What do men need to know about watchful waiting in order to catch prostate cancer before it becomes aggressive? Dr. Jianan Graybill, radiation oncologist and an MD Anderson Cancer Network® certified physician, explains who should get screened for prostate cancer and outlines current recommendations by age.
Prostate cancer is the most common cancer in America for men behind skin cancer. One in six men will be diagnosed with prostate cancer in his lifetime.
Prostate cancer typically has no symptoms or warning signs in the early stages. For men with advanced disease, these men will typically have urinary symptoms or erectile dysfunction. They may also complain of severe back pain (because the cancer has spread to the spine).
Prostate cancer can often be found early by testing the amount of prostate-specific antigen (PSA) in a man’s blood. Until recently, PSA was routinely obtained from older men as part of their annual physical screening.
However, in May 2012, the U.S. Preventive Service Task Force issued new recommendations.
“The Task Force concludes that many men are harmed as a result of prostate cancer screening and few, if any, benefit. A better test and better treatment options are needed. Until these are available, the USPSTF has recommended against screening for prostate cancer.”
The American Urologic Association responded with this official recommendation to each USPSTF guidelines statement based on scientific evidence.
USPSTF Statement 1: The Panel recommends against PSA screening in men under age 40 years.
AUA Recommendation: In this age group (men under 40 years) there is a low prevalence of clinically detectable prostate cancer, no evidence demonstrating benefit of screening and likely the same harms of screening as in other age groups.
USPSTF Statement 2: The Panel does not recommend routine screening in men between ages 40 to 54 years at average risk.

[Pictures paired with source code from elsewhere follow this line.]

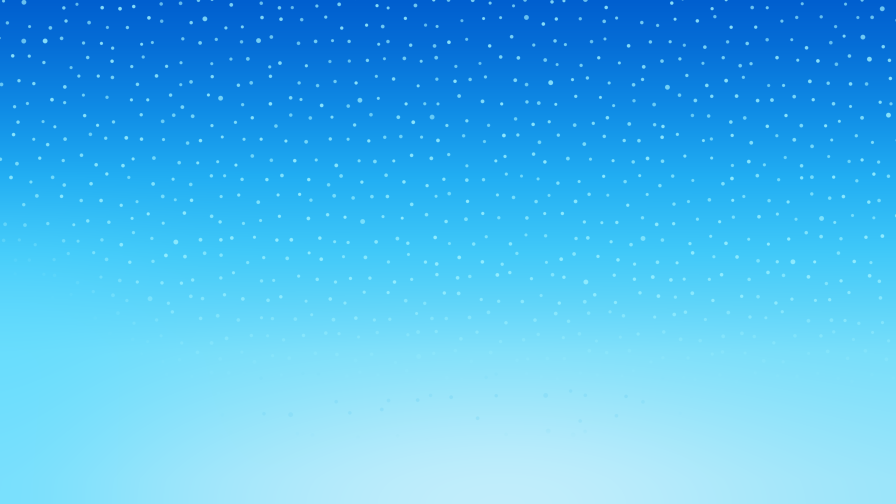
A WebGL 1 fragment shader for this background:

```glsl
precision highp float;

uniform vec2 u_resolution;

// Sky colours from the top edge down to the bottom edge
const vec3 SKY_TOP = vec3(0.00, 0.37, 0.81);
const vec3 SKY_HIGH = vec3(0.02, 0.43, 0.84);
const vec3 SKY_UPPER = vec3(0.06, 0.55, 0.90);
const vec3 SKY_MIDDLE = vec3(0.13, 0.68, 0.95);
const vec3 SKY_LOWER = vec3(0.25, 0.785, 0.975);
const vec3 SKY_PALE = vec3(0.46, 0.87, 0.98);
const vec3 SKY_BOTTOM = vec3(0.58, 0.89, 0.98);

// Soft light at the bottom and cyan tint on the left
const vec3 GLOW_COLOR = vec3(0.80, 0.94, 0.985);
const vec2 GLOW_CENTER = vec2(0.56, 0.0);
const vec2 GLOW_SIZE = vec2(0.33, 0.24);
const float GLOW_STRENGTH = 0.8;
const vec3 SIDE_COLOR = vec3(0.36, 0.86, 1.0);
const float SIDE_WIDTH = 0.18;
const float SIDE_STRENGTH = 0.55;

// Dots, measured in canvas heights
const vec3 DOT_COLOR = vec3(0.62, 0.95, 1.0);
const vec3 FAINT_DOT_COLOR = vec3(0.40, 0.80, 0.94);
const float DOT_SPACING = 0.039;
const float DOT_RADIUS = 0.0034;
const float DOT_JITTER = 0.62;
const float DOT_OPACITY = 0.85;
const float FAINT_DOT_OPACITY = 0.3;

float hash(vec2 p) {
  return fract(sin(dot(p, vec2(127.1, 311.7))) * 43758.55);
}

float ramp(float from, float to, float x) {
  return clamp((x - from) / (to - from), 0.0, 1.0);
}

vec3 skyColor(vec2 uv) {
  float depth = 1.0 - uv.y;
  vec3 color = mix(SKY_TOP, SKY_HIGH, ramp(0.0, 0.09, depth));
  color = mix(color, SKY_UPPER, ramp(0.09, 0.22, depth));
  color = mix(color, SKY_MIDDLE, ramp(0.22, 0.35, depth));
  color = mix(color, SKY_LOWER, ramp(0.35, 0.50, depth));
  color = mix(color, SKY_PALE, ramp(0.50, 0.70, depth));
  color = mix(color, SKY_BOTTOM, ramp(0.70, 0.95, depth));

  float side = uv.x / SIDE_WIDTH;
  float sideTint = exp(-side * side) * smoothstep(0.3, 0.75, depth);
  color = mix(color, SIDE_COLOR, SIDE_STRENGTH * sideTint);

  vec2 offset = (uv - GLOW_CENTER) / GLOW_SIZE;
  return mix(color, GLOW_COLOR, GLOW_STRENGTH * exp(-dot(offset, offset)));
}

// One jittered dot per cell, with alternate rows shifted by half a cell
vec2 dotField(vec2 p, float pixel) {
  vec2 grid = p / DOT_SPACING;
  grid.x += 0.5 * mod(floor(grid.y), 2.0);
  vec2 cell = floor(grid);
  vec2 jitter = vec2(hash(cell), hash(cell + 37.3)) - 0.5;
  float seed = hash(cell + 71.9);
  float radius = DOT_RADIUS * (0.85 + 0.25 * seed + 0.3 * step(0.96, seed));
  float dist = length(fract(grid) - 0.5 - DOT_JITTER * jitter) * DOT_SPACING;
  float mask = 1.0 - smoothstep(radius - 0.7 * pixel, radius + 0.7 * pixel, dist);
  return vec2(mask * mix(0.7, 1.0, hash(cell + 13.7)), seed);
}

void main() {
  vec2 uv = gl_FragCoord.xy / u_resolution;
  vec2 p = gl_FragCoord.xy / u_resolution.y;
  vec3 color = skyColor(uv);
  vec2 field = dotField(p, 1.0 / u_resolution.y);

  // Bright dots fade out downwards, and sooner near the left edge
  float fadeHeight = uv.y - 0.22 * (1.0 - smoothstep(0.0, 0.24, uv.x));
  float bright = smoothstep(0.20, 0.46, fadeHeight);
  color = mix(color, DOT_COLOR, DOT_OPACITY * bright * field.x);

  // A few faint darker dots remain below
  float band = smoothstep(0.12, 0.18, uv.y) * (1.0 - smoothstep(0.22, 0.30, uv.y));
  band *= smoothstep(0.22, 0.32, uv.x) * (1.0 - smoothstep(0.70, 0.78, uv.x));
  float faint = band * step(0.6, field.y) * field.x;
  color = mix(color, FAINT_DOT_COLOR, FAINT_DOT_OPACITY * faint);

  gl_FragColor = vec4(color, 1.0);
}
```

AUA Recommendation: For men younger than age 55 years at higher risk (e.g., positive family history or African American race), decisions regarding prostate cancer screening should be individualized.
USPSTF Statement 3: For men ages 55 to 69 years the Panel recognizes that the decision to undergo PSA screening involves weighing the benefits of preventing prostate cancer mortality in 1 man for every 1,000 men screened over a decade against the known potential harms associated with screening and treatment. For this reason, the Panel strongly recommends shared decision-making for men age 55 to 69 years that are considering PSA screening, and proceeding based on a man's values and preferences.
AUA Recommendation: The greatest benefit of screening appears to be in men ages 55 to 69 years.
USPSTF Statement 4: To reduce the harms of screening, a routine screening interval of two years or more may be preferred over annual screening in those men who have participated in shared decision-making and decided on screening. As compared to annual screening, it is expected that screening intervals of two years preserve the majority of the benefits and reduce over-diagnosis and false positives.
AUA Recommendation: Additionally, intervals for re-screening can be individualized by a baseline PSA level.
USPSTF Statement 5: The Panel does not recommend routine PSA screening in men age 70 years or any man with less than a 10 to 15 year life expectancy.
AUA Recommendation: Some men age 70 years who are in excellent health may benefit from prostate cancer screening.
The common theme is each man and his physician should decide together if prostate cancer screening is right for him.
Men's health at Community
If you have questions about your risk for prostate cancer, especially if you have a strong family history for prostate cancer or other cancers, call Community Cancer Care to schedule an appointment with an MD Anderson Cancer Network® certified physician at 800-777-7775.